Marceline, in north central Missouri, is a town of around twenty-five hundred people, its population today about the same as it was when Elias Disney moved his family there ninety-nine years ago. Marceline was built in the 1880s as a railroad town, to serve the Santa Fe line's trains, and its fortunes rose and fell with those of the railroad. The population peaked at around four thousand while the Disneys were living there (they left in 1911), before beginning a slow decline.
Marceline's loss is our gain: It's because Marceline has stayed small that it still feels much like the town that Walt Disney enjoyed as a boy, almost a century ago. Were he to come back today, he would have no trouble finding his way around.
The Disneys lived in this farmhouseolder than Marceline itselfjust outside the town.
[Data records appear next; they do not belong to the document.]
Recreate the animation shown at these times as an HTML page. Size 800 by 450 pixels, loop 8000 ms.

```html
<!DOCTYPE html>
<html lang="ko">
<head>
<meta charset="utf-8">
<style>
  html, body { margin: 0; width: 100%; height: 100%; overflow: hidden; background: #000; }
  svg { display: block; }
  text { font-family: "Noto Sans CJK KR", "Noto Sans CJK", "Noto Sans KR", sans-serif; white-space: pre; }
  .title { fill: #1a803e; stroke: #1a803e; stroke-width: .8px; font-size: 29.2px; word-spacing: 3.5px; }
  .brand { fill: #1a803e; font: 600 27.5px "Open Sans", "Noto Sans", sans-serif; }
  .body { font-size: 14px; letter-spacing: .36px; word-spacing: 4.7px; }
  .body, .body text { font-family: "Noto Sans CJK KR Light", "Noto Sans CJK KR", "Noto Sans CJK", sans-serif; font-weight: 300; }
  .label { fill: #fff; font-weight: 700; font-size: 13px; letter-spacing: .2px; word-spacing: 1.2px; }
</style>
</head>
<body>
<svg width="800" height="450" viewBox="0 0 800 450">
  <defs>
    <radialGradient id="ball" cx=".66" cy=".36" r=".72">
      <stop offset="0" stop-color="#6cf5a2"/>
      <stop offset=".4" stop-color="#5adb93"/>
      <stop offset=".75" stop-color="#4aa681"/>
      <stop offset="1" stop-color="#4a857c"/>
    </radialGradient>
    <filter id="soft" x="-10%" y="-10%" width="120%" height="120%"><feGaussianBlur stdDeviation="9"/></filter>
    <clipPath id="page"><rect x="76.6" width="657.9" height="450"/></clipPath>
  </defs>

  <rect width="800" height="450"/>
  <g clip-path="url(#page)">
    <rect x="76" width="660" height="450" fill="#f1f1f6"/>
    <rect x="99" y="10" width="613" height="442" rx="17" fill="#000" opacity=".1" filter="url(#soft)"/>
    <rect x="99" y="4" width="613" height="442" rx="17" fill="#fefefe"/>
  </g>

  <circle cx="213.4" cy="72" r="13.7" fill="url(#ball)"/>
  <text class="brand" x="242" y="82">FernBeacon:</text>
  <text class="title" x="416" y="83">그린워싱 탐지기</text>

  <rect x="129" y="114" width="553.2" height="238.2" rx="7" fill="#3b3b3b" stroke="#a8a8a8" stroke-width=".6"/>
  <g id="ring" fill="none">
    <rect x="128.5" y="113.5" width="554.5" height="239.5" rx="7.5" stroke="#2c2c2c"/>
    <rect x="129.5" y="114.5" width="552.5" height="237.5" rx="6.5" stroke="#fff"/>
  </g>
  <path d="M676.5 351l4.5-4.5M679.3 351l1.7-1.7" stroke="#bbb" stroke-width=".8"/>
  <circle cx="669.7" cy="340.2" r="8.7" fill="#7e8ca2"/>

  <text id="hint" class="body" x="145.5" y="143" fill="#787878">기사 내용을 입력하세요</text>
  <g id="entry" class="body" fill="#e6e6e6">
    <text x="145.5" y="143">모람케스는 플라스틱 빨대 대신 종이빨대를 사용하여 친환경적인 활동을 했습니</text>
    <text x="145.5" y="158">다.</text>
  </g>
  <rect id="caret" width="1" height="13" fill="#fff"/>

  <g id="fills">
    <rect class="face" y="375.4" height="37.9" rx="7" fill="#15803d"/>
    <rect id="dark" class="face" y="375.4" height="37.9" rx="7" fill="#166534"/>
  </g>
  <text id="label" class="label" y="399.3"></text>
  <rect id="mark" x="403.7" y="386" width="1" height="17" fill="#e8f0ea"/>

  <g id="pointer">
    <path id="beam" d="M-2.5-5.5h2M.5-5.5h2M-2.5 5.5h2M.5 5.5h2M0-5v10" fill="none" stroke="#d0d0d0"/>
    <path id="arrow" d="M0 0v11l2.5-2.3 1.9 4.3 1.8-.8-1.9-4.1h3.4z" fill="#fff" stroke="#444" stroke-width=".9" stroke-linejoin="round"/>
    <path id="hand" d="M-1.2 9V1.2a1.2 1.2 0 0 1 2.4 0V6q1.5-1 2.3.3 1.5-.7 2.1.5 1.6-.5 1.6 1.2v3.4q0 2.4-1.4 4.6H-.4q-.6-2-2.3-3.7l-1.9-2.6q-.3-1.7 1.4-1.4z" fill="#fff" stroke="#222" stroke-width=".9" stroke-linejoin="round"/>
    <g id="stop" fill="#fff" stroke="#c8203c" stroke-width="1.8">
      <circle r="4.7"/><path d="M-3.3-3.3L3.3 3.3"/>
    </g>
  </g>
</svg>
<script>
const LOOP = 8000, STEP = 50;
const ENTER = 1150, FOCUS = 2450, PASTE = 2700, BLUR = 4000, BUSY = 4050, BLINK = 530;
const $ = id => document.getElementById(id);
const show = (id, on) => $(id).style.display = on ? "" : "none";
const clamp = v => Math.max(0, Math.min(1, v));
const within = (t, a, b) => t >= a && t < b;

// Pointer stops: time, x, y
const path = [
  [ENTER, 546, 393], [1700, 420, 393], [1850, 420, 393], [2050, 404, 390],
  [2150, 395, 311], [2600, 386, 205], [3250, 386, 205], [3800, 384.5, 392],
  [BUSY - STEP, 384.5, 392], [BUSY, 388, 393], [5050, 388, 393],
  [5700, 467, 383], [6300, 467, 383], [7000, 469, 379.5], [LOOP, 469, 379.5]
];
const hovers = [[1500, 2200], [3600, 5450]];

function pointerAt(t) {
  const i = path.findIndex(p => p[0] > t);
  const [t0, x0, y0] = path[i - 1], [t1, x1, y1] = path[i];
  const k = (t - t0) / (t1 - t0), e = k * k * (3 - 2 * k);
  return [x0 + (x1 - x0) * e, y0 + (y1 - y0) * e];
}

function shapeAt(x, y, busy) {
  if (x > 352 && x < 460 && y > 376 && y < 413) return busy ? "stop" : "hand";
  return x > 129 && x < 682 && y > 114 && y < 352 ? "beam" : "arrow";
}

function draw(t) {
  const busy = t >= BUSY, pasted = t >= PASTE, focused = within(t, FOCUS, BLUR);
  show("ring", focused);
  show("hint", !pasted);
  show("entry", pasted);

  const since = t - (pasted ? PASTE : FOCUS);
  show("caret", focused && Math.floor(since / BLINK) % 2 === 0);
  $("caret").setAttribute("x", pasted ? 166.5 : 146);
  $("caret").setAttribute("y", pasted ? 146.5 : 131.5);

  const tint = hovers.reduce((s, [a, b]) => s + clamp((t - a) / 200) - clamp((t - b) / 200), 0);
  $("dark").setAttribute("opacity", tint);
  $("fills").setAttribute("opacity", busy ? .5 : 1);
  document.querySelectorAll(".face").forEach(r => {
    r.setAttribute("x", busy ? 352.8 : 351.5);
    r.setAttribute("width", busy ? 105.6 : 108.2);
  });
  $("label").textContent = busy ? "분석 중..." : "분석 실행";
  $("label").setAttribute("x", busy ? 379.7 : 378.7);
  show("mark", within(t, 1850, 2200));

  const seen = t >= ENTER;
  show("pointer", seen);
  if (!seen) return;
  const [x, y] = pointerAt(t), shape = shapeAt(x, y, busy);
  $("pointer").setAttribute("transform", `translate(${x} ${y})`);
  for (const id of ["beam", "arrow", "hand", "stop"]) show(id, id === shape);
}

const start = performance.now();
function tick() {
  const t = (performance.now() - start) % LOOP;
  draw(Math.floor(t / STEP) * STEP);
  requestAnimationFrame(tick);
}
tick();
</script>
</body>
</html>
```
It's now privately owned, and has been added to, but in a way that hasn't compromised the architectural integrity of the original house.
This is "Walt's dreaming tree," the cottonwood tree on the Disneys' 45-acre farm where Walt whiled away the hours daydreaming (but probably not on a chilly day in March, which is when I took this photo). The tree is accessible to the public without charge, as is the farm's reconstructed barn in the background. Hundreds of Disney fans have left their autographs inside the barn.
This depot was built after the Disneys left (click here to go to a picture of the original depot, the one the Disneys would have seen when they arrived in Marceline). When I visited in March, the depot was a construction site, the museum still some weeks away from opening. From what I saw of the new exhibitsdevoted largely to the Disney familythey will be strikingly professional, with none of the thrown-together look so common in small-town museums.
Marceline's main street was called Kansas Avenue when the Disneys lived there but was redubbed Main Street U.S.A. a few years ago, in emulation of Disneyland's Main Street. Marceline boosters like to say Disneyland's street was modeled on Marceline's, but that's open to question, and probably irrelevant in any case. It's not in architectural details but in Walt Disney's nostalgia for small-town life, as evidenced not just at Disneyland but also in many of his films, that Marceline's influence can most strongly be felt.
Kaye Malins met Walt Disney when he visited Marceline in 1956 and stayed at her family's home (her father, Rush Johnson, was Marceline's mayor). She has since become Marceline's most ardent and effective booster, the sparkplug behind not just the museum but other Disney-related projects as well, including the annual September "Toonfest." That festival originated in 2001, with a celebration of Walt Disney's hundredth birthday, and has continued every year since then, attracting hundreds of Disney fans as well as such pros as Pete Docter, the director of Monsters, Inc.
[Posted April 4, 2005]